[Collected data]
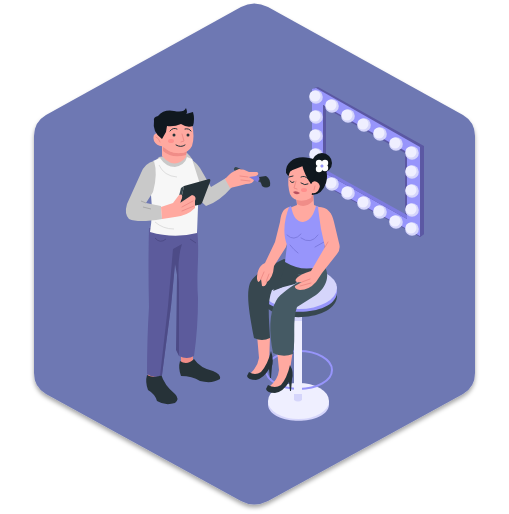
<!DOCTYPE html>
<html lang="en">
<head>
<meta charset="utf-8">
<title>Makeup studio badge</title>
<style>
:root {
  --badge: #6e78b3;
  --violet: #9795fb;
  --violet-deep: #7d7be0;
  --frame-side: #5b58a3;
  --trousers: #5c5b9c;
  --trousers-shade: #4d4b87;
  --lilac: #d5d5fb;
  --pale: #efefff;
  --skin: #ffa9a0;
  --skin-shade: #f08d88;
  --ink: #263238;
  --slate: #37474f;
  --slate-light: #455a64;
  --hair: #10181f;
  --shirt: #c9c9c9;
  --vest: #f7f7f7;
}
html, body { margin: 0; background: #fff; overflow: hidden; }
svg { display: block; }
.badge { fill: var(--badge); }
.violet { fill: var(--violet); }
.violet-deep { fill: var(--violet-deep); }
.frame-side { fill: var(--frame-side); }
.trousers { fill: var(--trousers); }
.trousers-shade { fill: var(--trousers-shade); }
.lilac { fill: var(--lilac); }
.pale { fill: var(--pale); }
.skin { fill: var(--skin); }
.skin-shade { fill: var(--skin-shade); }
.ink { fill: var(--ink); }
.slate { fill: var(--slate); }
.slate-light { fill: var(--slate-light); }
.hair { fill: var(--hair); }
.shirt { fill: var(--shirt); }
.vest { fill: var(--vest); }
.line { fill: none; stroke: var(--ink); stroke-width: 1; stroke-linecap: round; }
.skin-line { fill: none; stroke: var(--skin-shade); stroke-width: 1; stroke-linecap: round; }
.fold { fill: none; stroke: var(--violet-deep); stroke-width: 1; stroke-linecap: round; }
</style>
</head>
<body>
<svg width="509" height="514" viewBox="0 0 509 514" role="img" aria-label="A makeup artist with a brush works on a woman sitting on a stool by a lit mirror">
  <defs>
    <filter id="badge-shadow" x="-10%" y="-10%" width="120%" height="120%">
      <feDropShadow dx="0" dy="3" stdDeviation="2" flood-color="#000" flood-opacity=".35"/>
    </filter>
    <g id="bulb">
      <circle class="lilac" r="6.8"/>
      <circle class="pale" cx="-1" cy="-1" r="5.5"/>
    </g>
  </defs>

  <path id="badge" class="badge" filter="url(#badge-shadow)" d="M241 7Q254 0 268 7L463 115Q475 122 475 136V373Q475 387 463 394L268 501Q254 508 241 501L46 394Q34 387 34 373V136Q34 122 46 115Z"/>

  <g id="mirror">
    <path class="frame-side" fill-rule="evenodd" d="M314 88L318 87L424 146V234L420 237L314 180ZM324 107V172L405 217V153Z"/>
    <path class="violet" fill-rule="evenodd" d="M312 89L316 88L420 147V236L312 178ZM323 105V172L407 219V152Z"/>
    <path class="frame-side" d="M323 105L326 107V170L323 172ZM420 147L424 146V234L420 237Z"/>
    <path class="violet-deep" d="M323 172L326 170L407 215V219Z"/>
    <g id="bulbs">
      <use href="#bulb" x="316" y="97"/>
      <use href="#bulb" x="316" y="117"/>
      <use href="#bulb" x="316" y="136"/>
      <use href="#bulb" x="316" y="155"/>
      <use href="#bulb" x="332" y="106"/>
      <use href="#bulb" x="348" y="116"/>
      <use href="#bulb" x="364" y="125"/>
      <use href="#bulb" x="380" y="134"/>
      <use href="#bulb" x="396" y="144"/>
      <use href="#bulb" x="412" y="153"/>
      <use href="#bulb" x="412" y="172"/>
      <use href="#bulb" x="412" y="191"/>
      <use href="#bulb" x="412" y="210"/>
      <use href="#bulb" x="412" y="229"/>
      <use href="#bulb" x="396" y="222"/>
      <use href="#bulb" x="380" y="212"/>
      <use href="#bulb" x="364" y="203"/>
      <use href="#bulb" x="348" y="193"/>
      <use href="#bulb" x="332" y="184"/>
    </g>
  </g>

  <g id="stool">
    <path class="lilac" d="M268 401V405C270 426 327 426 329 405V401Z"/>
    <ellipse class="pale" cx="298.500" cy="401" rx="30.500" ry="18"/>
    <path class="lilac" d="M294 388H302V400Q298 403 294 400Z"/>
    <ellipse cx="299" cy="370" rx="33" ry="19" fill="none" stroke="#9795fb" stroke-width="2"/>
    <rect class="pale" x="294" y="310" width="8" height="84"/>
    <rect class="lilac" x="294" y="312" width="8" height="9"/>
    <path class="slate" d="M262 291V299C266 324 334 323 337 297V290Z"/>
    <path class="violet" d="M261 287V293C266 318 334 318 337 293V286Z"/>
    <ellipse class="lilac" cx="299" cy="288" rx="38" ry="21"/>
  </g>

  <g id="client">
    <g id="client-feet">
      <path class="skin" d="M257 335L270 337L269 364Q265 374 256 377L250 374Q258 366 259 358Z"/>
      <path class="ink" d="M249 372Q255 376 261 372Q268 364 271 351Q274 360 272 366L271 378H270L269 369Q264 378 256 380Q248 380 247 376Z"/>
      <path class="skin" d="M277 350L293 350L289 376Q285 387 275 390L269 387Q278 380 279 370Z"/>
      <path class="ink" d="M268 385Q275 389 281 385Q287 378 290 365Q294 372 292 379L291 391H290L289 382Q283 392 275 393Q267 393 266 389Z"/>
    </g>
    <g id="client-trousers">
      <path class="slate" d="M284 259L313 268L295 284L272 290C267 302 269 318 270 338Q262 342 254 338C249 312 246 294 250 283C255 273 270 266 284 259Z"/>
      <path class="slate-light" d="M286 262Q303 272 323 264C331 274 327 287 316 295L297 307C292 321 296 337 293 354Q283 358 273 353C269 332 269 313 276 301C280 293 292 287 302 279Z"/>
      <path class="slate" d="M286 262Q303 272 323 264L325 268Q309 275 298 274Q287 287 273 291Q282 279 286 262Z"/>
    </g>
    <path id="client-right-arm" class="skin" d="M289 207C282 209 281 215 280 222L275 242L265 263C258 266 257 274 257 279Q258 285 261 279L262 286Q266 287 267 282Q273 278 274 266L286 247Q294 225 289 207Z"/>
    <path class="skin-line" d="M261 279L264 272M266 282L269 274"/>
    <path id="client-chest" class="skin" d="M295 190H313L314 205L326 210L321 226L293 227L287 209L297 205Z"/>
    <path class="skin-shade" d="M297 199Q306 202 313 195L313 201Q305 209 297 204Z"/>
    <path id="client-top" class="violet" d="M289 207L291 206C293 217 297 222 303 222C311 221 314 213 316 206L319 207L331 214L325 241Q324 250 325 264Q305 274 285 262L287 245C282 232 285 218 289 207Z"/>
    <path class="fold" d="M287 235Q294 242 301 234M301 238Q311 245 318 235M290 245Q294 250 298 253M324 242L315 247"/>
    <path id="client-left-arm" class="skin" d="M318 207C328 207 332 213 334 222L339 243Q341 249 337 254L322 273L316 282Q309 290 300 290Q294 289 295 286L302 282Q294 283 296 279Q300 274 311 271L325 247L321 229Q319 216 318 207Z"/>
    <path class="skin-line" d="M302 282L310 279M300 286L311 283M325 247L328 242"/>
    <g id="client-head">
      <circle class="hair" cx="322" cy="163" r="10"/>
      <path class="hair" d="M286 173C285 161 297 155 309 158C323 160 330 171 326 183Q322 195 312 195L299 188Z"/>
      <path class="skin" d="M290 171L303 166Q309 176 311 184Q313 180 317 182Q322 185 318 191Q315 194 312 193L311 198Q304 202 297 200Q290 198 289 190Q287 180 290 171Z"/>
      <path class="hair" d="M287 176Q291 168 302 165Q305 176 311 184L316 173L306 161L291 164Z"/>
      <path class="line" d="M290 181Q292 184 294 182M301 183Q305 186 308 184M289 177L293 176M301 177Q305 175 308 179"/>
      <path class="skin-line" d="M296 181L294 188L297 189M315 186L314 190"/>
      <path d="M293 192Q296 190 300 193Q296 196 293 192Z" fill="#b8505f"/>
      <ellipse cx="304" cy="190" rx="3" ry="2" fill="#ff8f8c"/>
      <g id="hair-flower">
        <g fill="#fff">
          <circle cx="319" cy="163" r="3.200"/>
          <circle cx="325" cy="163" r="3.200"/>
          <circle cx="319" cy="169" r="3.200"/>
          <circle cx="325" cy="168" r="3.200"/>
        </g>
        <circle class="violet" cx="322" cy="166" r="1.500"/>
      </g>
    </g>
  </g>

  <g id="artist">
    <g id="artist-shoes">
      <path class="skin-shade" d="M148 368H160V382H148ZM181 353H193V368H181Z"/>
      <path class="ink" d="M147 375Q154 379 161 374Q164 385 175 394Q180 399 175 403Q165 406 157 401Q155 394 148 390Q145 382 147 375Z"/>
      <path class="ink" d="M180 361Q187 366 194 359Q200 368 213 371Q221 374 220 379Q212 384 200 381Q192 376 181 376Q178 368 180 361Z"/>
    </g>
    <g id="artist-trousers">
      <path class="trousers" d="M149 228L197 229C200 254 196 272 198 298Q198 329 194 356Q187 360 179 356L178 270L175 264L171 306L162 375Q154 379 147 374Q147 338 149 307Q148 266 149 228Z"/>
      <path class="trousers-shade" d="M173 249L182 244Q177 259 179 283L179 356L176 350L177 275L175 264L171 306L162 375L160 376L168 306Z"/>
      <path d="M155 238Q160 244 166 239M190 239L196 243" fill="none" stroke="#4d4b87"/>
    </g>
    <path id="artist-far-arm" class="shirt" d="M190 159Q196 162 200 168L211 187L226 178L232 187Q219 202 206 206L194 195Z"/>
    <g id="brush">
      <path d="M236 169L262 181" stroke="#37474f" stroke-width="4" stroke-linecap="round"/>
      <path d="M250 175L259 180" stroke="#7d7be0" stroke-width="5"/>
      <path class="ink" d="M259 177L266 176Q271 179 270 186Q266 189 262 186Z"/>
    </g>
    <path id="artist-brush-hand" class="skin" d="M225 179Q232 171 239 169Q244 169 249 172L257 172Q260 174 256 176L249 177L254 180Q253 184 246 184Q239 186 230 188Z"/>
    <path class="skin-line" d="M240 176L248 177M241 180L250 181"/>
    <path id="artist-shirt" class="shirt" d="M159 157L187 153Q194 159 196 169L197 228L154 224L151 166Z"/>
    <path id="artist-vest" class="vest" d="M153 161L160 158Q166 167 175 167Q185 165 187 157L192 159L199 181L197 233Q174 239 150 232Q153 214 151 195Z"/>
    <path d="M159 165Q164 176 177 177M155 222Q163 229 174 229" fill="none" stroke="#dedede"/>
    <g id="artist-head">
      <path class="skin" d="M162 143H187L186 157Q180 165 171 163Q165 160 162 156Z"/>
      <path class="skin-shade" d="M163 147Q176 157 187 151L186 155Q172 159 163 151Z"/>
      <path class="skin" d="M161 130L175 121L192 124Q195 137 192 146Q188 154 178 153Q168 153 164 146Q157 147 154 141Q152 134 157 133Q161 133 163 138Z"/>
      <path class="hair" d="M162 139Q152 132 154 121Q153 117 158 116Q164 109 174 111Q184 113 186 108Q188 113 186 114L193 112Q195 119 193 126Q187 128 181 124Q174 127 167 126L166 132Z"/>
      <circle class="ink" cx="174" cy="135" r="1.500"/>
      <circle class="ink" cx="188" cy="135" r="1.500"/>
      <path class="line" d="M170 131Q173 127 177 129M185 129Q189 128 191 131M176 145Q181 148 185 145"/>
      <path class="skin-line" d="M182 134L184 141L181 142M156 137Q159 138 160 142"/>
      <ellipse cx="171" cy="141" rx="3" ry="2" fill="#ff918d"/>
    </g>
    <path id="artist-near-arm" class="shirt" d="M154 161Q145 163 141 173L127 204Q124 214 129 219Q138 223 162 219L161 206L146 203L153 192Q158 174 154 161Z"/>
    <path d="M146 203L141 201M143 207L151 209" fill="none" stroke="#a9a9a9"/>
    <g id="palette">
      <path class="ink" d="M184 186L209 179Q211 179 210 182L202 203Q201 205 198 205L179 209Z"/>
      <path class="slate" d="M184 186L181 188L176 208L179 209Z"/>
    </g>
    <path id="artist-palette-hand" class="skin" d="M161 207L173 203L179 195Q183 193 182 198L180 203L192 195Q197 196 195 201L195 208Q187 216 175 217L162 219Z"/>
    <path class="skin-line" d="M182 207L193 201M182 211L194 206"/>
  </g>
</svg>
</body>
</html>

What the exercise asks
Begin at the line above that has "190H313L314 205L326 210L321" and stop after the line that has "207L291 206C293 217", copying each line exactly and adding nothing else.

Exercise output
    <path id="client-chest" class="skin" d="M295 190H313L314 205L326 210L321 226L293 227L287 209L297 205Z"/>
    <path class="skin-shade" d="M297 199Q306 202 313 195L313 201Q305 209 297 204Z"/>
    <path id="client-top" class="violet" d="M289 207L291 206C293 217 297 222 303 222C311 221 314 213 316 206L319 207L331 214L325 241Q324 250 325 264Q305 274 285 262L287 245C282 232 285 218 289 207Z"/>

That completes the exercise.